**DIRECTIONS:** The result should be the listing below restated word for word, with images left out.

------ RECORDS FOR THE TASK ------

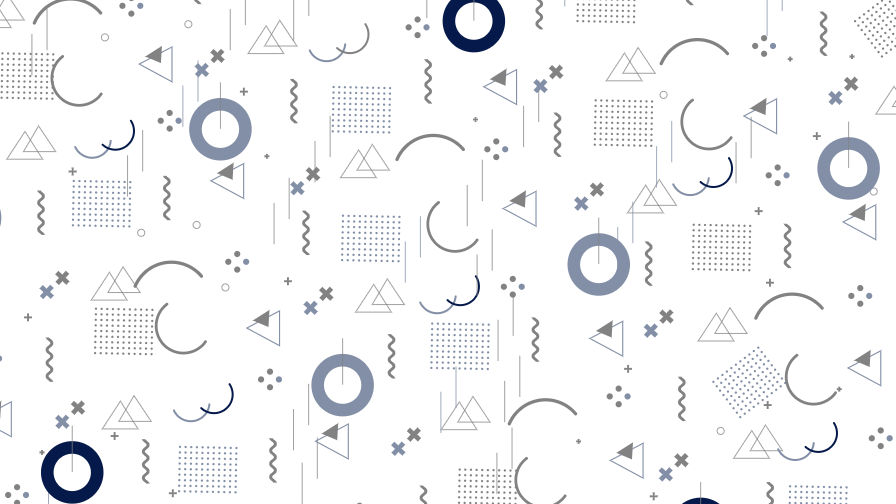
Give the GLSL for this pattern, as a WebGL 2 fragment shader.

```glsl
#version 300 es
precision highp float;

uniform vec2 u_resolution;
out vec4 outColor;

// Palette
const vec3 PAPER = vec3(1.0);
const vec3 GRAY = vec3(0.51);
const vec3 BLUE = vec3(0.51, 0.56, 0.65);
const vec3 NAVY = vec3(0.02, 0.10, 0.29);

// Layout and line weights, in canvas heights
const float CELL = 0.133;
const float TILT = 0.15;
const vec2 ORIGIN = vec2(0.45, 0.76);
const float JITTER = 0.022;
const float MARK_JITTER = 0.05;
const float HAIRLINE = 0.0015;
const float BOLD = 0.0065;
const vec2 DOT_PITCH = vec2(0.0112, 0.0110);
const float DOT_RADIUS = 0.0022;

// Motif kinds, spread over a skewed lattice of 17 slots
const int RING = 0, WAVE = 1, GRID = 2, FLAG = 3, CROSSES = 4;
const int PEAKS = 5, BOW = 6, QUAD = 7, HOOK = 8, CURLS = 9;
const int SLOTS = 17;
const int KINDS[SLOTS] = int[SLOTS](RING, WAVE, GRID, WAVE, FLAG, CROSSES, PEAKS, BOW,
    QUAD, WAVE, GRID, HOOK, FLAG, CROSSES, PEAKS, CURLS, QUAD);

float pixel;

vec2 hash2(vec2 p) {
  vec3 q = fract(p.xyx * vec3(0.1031, 0.1030, 0.0973));
  q += dot(q, q.yzx + 33.33);
  return fract((q.xx + q.yz) * q.zy);
}

mat2 rotation(float a) {
  float c = cos(a), s = sin(a);
  return mat2(c, s, -s, c);
}

// Distance functions
float box(vec2 p, vec2 halfSize) {
  vec2 d = abs(p) - halfSize;
  return length(max(d, 0.0)) + min(max(d.x, d.y), 0.0);
}

float cross2(vec2 p, float arm, float halfWidth) {
  return min(box(p, vec2(arm, halfWidth)), box(p, vec2(halfWidth, arm)));
}

float edge(vec2 p, vec2 a, vec2 b) {
  return dot(p - a, normalize(vec2(b.y - a.y, a.x - b.x)));
}

float triangle(vec2 p, vec2 a, vec2 b, vec2 c) {
  return max(edge(p, a, b), max(edge(p, b, c), edge(p, c, a)));
}

float arc(vec2 p, float radius, float heading, float halfAngle) {
  p = rotation(-heading) * p;
  p.x = abs(p.x);
  vec2 end = vec2(sin(halfAngle), cos(halfAngle));
  return end.y * p.x > end.x * p.y ? length(p - end * radius) : abs(length(p) - radius);
}

// Antialiased painting
float fill(float d) { return clamp(0.5 - d / pixel, 0.0, 1.0); }

float stroke(float d, float width) {
  return fill(abs(d) - 0.5 * max(width, pixel)) * min(width / pixel, 1.0);
}

float upright(vec2 p, float halfLength) {
  return stroke(p.x, HAIRLINE) * fill(abs(p.y) - halfLength);
}

void paint(inout vec3 color, vec3 ink, float coverage) { color = mix(color, ink, coverage); }

void drawMotif(inout vec3 color, vec2 p, int kind, vec2 rnd, bool dark) {
  if (kind == RING) {
    paint(color, dark ? NAVY : BLUE, fill(abs(length(p) - 0.0495) - 0.0125));
    paint(color, GRAY, upright(p - vec2(0.0, 0.047), 0.046));
  } else if (kind == WAVE) {
    float phase = p.y * 240.0;
    float d = (p.x - 0.0046 * sin(phase)) / sqrt(1.0 + 1.2 * pow(cos(phase), 2.0));
    paint(color, GRAY, fill(max(abs(d) - 0.0029, abs(p.y) - 0.044)));
  } else if (kind == GRID) {
    p = rotation(rnd.x < 0.35 ? -0.65 : 0.02) * p;
    vec2 dot0 = clamp(round(p / DOT_PITCH), -vec2(5.0, 4.0), vec2(5.0, 4.0));
    paint(color, rnd.y < 0.4 ? BLUE : GRAY, fill(length(p - dot0 * DOT_PITCH) - DOT_RADIUS));
  } else if (kind == FLAG) {
    paint(color, BLUE, stroke(triangle(p, vec2(-0.037, 0.0), vec2(0.028, -0.035), vec2(0.028, 0.034)), 0.0022));
    paint(color, GRAY, fill(triangle(p, vec2(-0.025, 0.015), vec2(0.006, 0.002), vec2(0.008, 0.036))));
  } else if (kind == CROSSES) {
    vec2 apart = vec2(0.0155, 0.014);
    paint(color, GRAY, fill(cross2(rotation(0.75) * (p - apart), 0.0152, 0.0047)));
    paint(color, BLUE, fill(cross2(rotation(0.75) * (p + apart), 0.0152, 0.0047)));
  } else if (kind == PEAKS) {
    paint(color, GRAY, stroke(triangle(p, vec2(-0.048, -0.032), vec2(0.023, -0.032), vec2(-0.012, 0.023)), HAIRLINE));
    paint(color, GRAY, stroke(triangle(p, vec2(-0.015, -0.017), vec2(0.049, -0.017), vec2(0.015, 0.034)), HAIRLINE));
  } else if (kind == BOW) {
    paint(color, GRAY, stroke(arc(p + vec2(0.0, 0.055), 0.078, 0.15, 1.02), BOLD));
  } else if (kind == QUAD) {
    vec2 q = abs(p);
    float d = min(length(q - vec2(0.0177, 0.0)), length(q - vec2(0.0, 0.0155))) - 0.0061;
    paint(color, p.x > 0.01 ? BLUE : GRAY, fill(d));
  } else if (kind == HOOK) {
    paint(color, GRAY, stroke(arc(p, 0.054, 2.37, 1.72), 0.0055));
  } else {
    paint(color, BLUE, stroke(arc(p + vec2(0.024, 0.008), 0.037, -2.97, 1.3), 0.004));
    paint(color, rnd.x < 0.7 ? NAVY : GRAY, stroke(arc(p - vec2(0.022, 0.008), 0.037, -2.44, 1.45), 0.004));
  }
}

// Small marks between the motifs
void drawMark(inout vec3 color, vec2 p, vec2 rnd) {
  if (rnd.x < 0.19) {
    paint(color, GRAY, fill(cross2(p, mix(0.0048, 0.0078, step(0.4, rnd.y)), 0.0019)));
  } else if (rnd.x < 0.31) {
    paint(color, GRAY, stroke(length(p) - 0.007, HAIRLINE));
  } else if (rnd.x < 0.52) {
    vec2 apart = vec2(0.015, 0.025);
    vec3 ink = rnd.y < 0.4 ? BLUE : GRAY;
    paint(color, ink, upright(p - apart, 0.041));
    paint(color, ink, upright(p + apart, 0.041));
  }
}

void main() {
  pixel = 1.0 / u_resolution.y;
  vec2 p = gl_FragCoord.xy * pixel - ORIGIN;
  mat2 lattice = rotation(TILT) * CELL;
  vec2 home = round(inverse(lattice) * p);
  vec3 color = PAPER;
  for (int k = 0; k < 9; k++) {
    vec2 cell = home + vec2(k % 3 - 1, k / 3 - 1);
    ivec2 id = ivec2(cell);
    int kind = KINDS[(id.x + 13 * id.y + 100 * SLOTS) % SLOTS];
    bool dark = (2 * id.x + 9 * id.y + 40 * SLOTS) % (4 * SLOTS) == SLOTS;
    vec2 shift = (hash2(cell + 7.0) - 0.5) * 2.0;
    drawMotif(color, p - lattice * cell - JITTER * shift, kind, hash2(cell + 41.0), dark);
    vec2 markShift = hash2(cell + 83.0) - 0.5;
    drawMark(color, p - lattice * (cell + 0.5) - MARK_JITTER * markShift, hash2(cell + 129.0));
  }
  outColor = vec4(color, 1.0);
}
```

------

**FINISHED EXERCISE:**
Give the GLSL for this pattern, as a WebGL 2 fragment shader.

```glsl
#version 300 es
precision highp float;

uniform vec2 u_resolution;
out vec4 outColor;

// Palette
const vec3 PAPER = vec3(1.0);
const vec3 GRAY = vec3(0.51);
const vec3 BLUE = vec3(0.51, 0.56, 0.65);
const vec3 NAVY = vec3(0.02, 0.10, 0.29);

// Layout and line weights, in canvas heights
const float CELL = 0.133;
const float TILT = 0.15;
const vec2 ORIGIN = vec2(0.45, 0.76);
const float JITTER = 0.022;
const float MARK_JITTER = 0.05;
const float HAIRLINE = 0.0015;
const float BOLD = 0.0065;
const vec2 DOT_PITCH = vec2(0.0112, 0.0110);
const float DOT_RADIUS = 0.0022;

// Motif kinds, spread over a skewed lattice of 17 slots
const int RING = 0, WAVE = 1, GRID = 2, FLAG = 3, CROSSES = 4;
const int PEAKS = 5, BOW = 6, QUAD = 7, HOOK = 8, CURLS = 9;
const int SLOTS = 17;
const int KINDS[SLOTS] = int[SLOTS](RING, WAVE, GRID, WAVE, FLAG, CROSSES, PEAKS, BOW,
    QUAD, WAVE, GRID, HOOK, FLAG, CROSSES, PEAKS, CURLS, QUAD);

float pixel;

vec2 hash2(vec2 p) {
  vec3 q = fract(p.xyx * vec3(0.1031, 0.1030, 0.0973));
  q += dot(q, q.yzx + 33.33);
  return fract((q.xx + q.yz) * q.zy);
}

mat2 rotation(float a) {
  float c = cos(a), s = sin(a);
  return mat2(c, s, -s, c);
}

// Distance functions
float box(vec2 p, vec2 halfSize) {
  vec2 d = abs(p) - halfSize;
  return length(max(d, 0.0)) + min(max(d.x, d.y), 0.0);
}

float cross2(vec2 p, float arm, float halfWidth) {
  return min(box(p, vec2(arm, halfWidth)), box(p, vec2(halfWidth, arm)));
}

float edge(vec2 p, vec2 a, vec2 b) {
  return dot(p - a, normalize(vec2(b.y - a.y, a.x - b.x)));
}

float triangle(vec2 p, vec2 a, vec2 b, vec2 c) {
  return max(edge(p, a, b), max(edge(p, b, c), edge(p, c, a)));
}

float arc(vec2 p, float radius, float heading, float halfAngle) {
  p = rotation(-heading) * p;
  p.x = abs(p.x);
  vec2 end = vec2(sin(halfAngle), cos(halfAngle));
  return end.y * p.x > end.x * p.y ? length(p - end * radius) : abs(length(p) - radius);
}

// Antialiased painting
float fill(float d) { return clamp(0.5 - d / pixel, 0.0, 1.0); }

float stroke(float d, float width) {
  return fill(abs(d) - 0.5 * max(width, pixel)) * min(width / pixel, 1.0);
}

float upright(vec2 p, float halfLength) {
  return stroke(p.x, HAIRLINE) * fill(abs(p.y) - halfLength);
}

void paint(inout vec3 color, vec3 ink, float coverage) { color = mix(color, ink, coverage); }

void drawMotif(inout vec3 color, vec2 p, int kind, vec2 rnd, bool dark) {
  if (kind == RING) {
    paint(color, dark ? NAVY : BLUE, fill(abs(length(p) - 0.0495) - 0.0125));
    paint(color, GRAY, upright(p - vec2(0.0, 0.047), 0.046));
  } else if (kind == WAVE) {
    float phase = p.y * 240.0;
    float d = (p.x - 0.0046 * sin(phase)) / sqrt(1.0 + 1.2 * pow(cos(phase), 2.0));
    paint(color, GRAY, fill(max(abs(d) - 0.0029, abs(p.y) - 0.044)));
  } else if (kind == GRID) {
    p = rotation(rnd.x < 0.35 ? -0.65 : 0.02) * p;
    vec2 dot0 = clamp(round(p / DOT_PITCH), -vec2(5.0, 4.0), vec2(5.0, 4.0));
    paint(color, rnd.y < 0.4 ? BLUE : GRAY, fill(length(p - dot0 * DOT_PITCH) - DOT_RADIUS));
  } else if (kind == FLAG) {
    paint(color, BLUE, stroke(triangle(p, vec2(-0.037, 0.0), vec2(0.028, -0.035), vec2(0.028, 0.034)), 0.0022));
    paint(color, GRAY, fill(triangle(p, vec2(-0.025, 0.015), vec2(0.006, 0.002), vec2(0.008, 0.036))));
  } else if (kind == CROSSES) {
    vec2 apart = vec2(0.0155, 0.014);
    paint(color, GRAY, fill(cross2(rotation(0.75) * (p - apart), 0.0152, 0.0047)));
    paint(color, BLUE, fill(cross2(rotation(0.75) * (p + apart), 0.0152, 0.0047)));
  } else if (kind == PEAKS) {
    paint(color, GRAY, stroke(triangle(p, vec2(-0.048, -0.032), vec2(0.023, -0.032), vec2(-0.012, 0.023)), HAIRLINE));
    paint(color, GRAY, stroke(triangle(p, vec2(-0.015, -0.017), vec2(0.049, -0.017), vec2(0.015, 0.034)), HAIRLINE));
  } else if (kind == BOW) {
    paint(color, GRAY, stroke(arc(p + vec2(0.0, 0.055), 0.078, 0.15, 1.02), BOLD));
  } else if (kind == QUAD) {
    vec2 q = abs(p);
    float d = min(length(q - vec2(0.0177, 0.0)), length(q - vec2(0.0, 0.0155))) - 0.0061;
    paint(color, p.x > 0.01 ? BLUE : GRAY, fill(d));
  } else if (kind == HOOK) {
    paint(color, GRAY, stroke(arc(p, 0.054, 2.37, 1.72), 0.0055));
  } else {
    paint(color, BLUE, stroke(arc(p + vec2(0.024, 0.008), 0.037, -2.97, 1.3), 0.004));
    paint(color, rnd.x < 0.7 ? NAVY : GRAY, stroke(arc(p - vec2(0.022, 0.008), 0.037, -2.44, 1.45), 0.004));
  }
}

// Small marks between the motifs
void drawMark(inout vec3 color, vec2 p, vec2 rnd) {
  if (rnd.x < 0.19) {
    paint(color, GRAY, fill(cross2(p, mix(0.0048, 0.0078, step(0.4, rnd.y)), 0.0019)));
  } else if (rnd.x < 0.31) {
    paint(color, GRAY, stroke(length(p) - 0.007, HAIRLINE));
  } else if (rnd.x < 0.52) {
    vec2 apart = vec2(0.015, 0.025);
    vec3 ink = rnd.y < 0.4 ? BLUE : GRAY;
    paint(color, ink, upright(p - apart, 0.041));
    paint(color, ink, upright(p + apart, 0.041));
  }
}

void main() {
  pixel = 1.0 / u_resolution.y;
  vec2 p = gl_FragCoord.xy * pixel - ORIGIN;
  mat2 lattice = rotation(TILT) * CELL;
  vec2 home = round(inverse(lattice) * p);
  vec3 color = PAPER;
  for (int k = 0; k < 9; k++) {
    vec2 cell = home + vec2(k % 3 - 1, k / 3 - 1);
    ivec2 id = ivec2(cell);
    int kind = KINDS[(id.x + 13 * id.y + 100 * SLOTS) % SLOTS];
    bool dark = (2 * id.x + 9 * id.y + 40 * SLOTS) % (4 * SLOTS) == SLOTS;
    vec2 shift = (hash2(cell + 7.0) - 0.5) * 2.0;
    drawMotif(color, p - lattice * cell - JITTER * shift, kind, hash2(cell + 41.0), dark);
    vec2 markShift = hash2(cell + 83.0) - 0.5;
    drawMark(color, p - lattice * (cell + 0.5) - MARK_JITTER * markShift, hash2(cell + 129.0));
  }
  outColor = vec4(color, 1.0);
}
```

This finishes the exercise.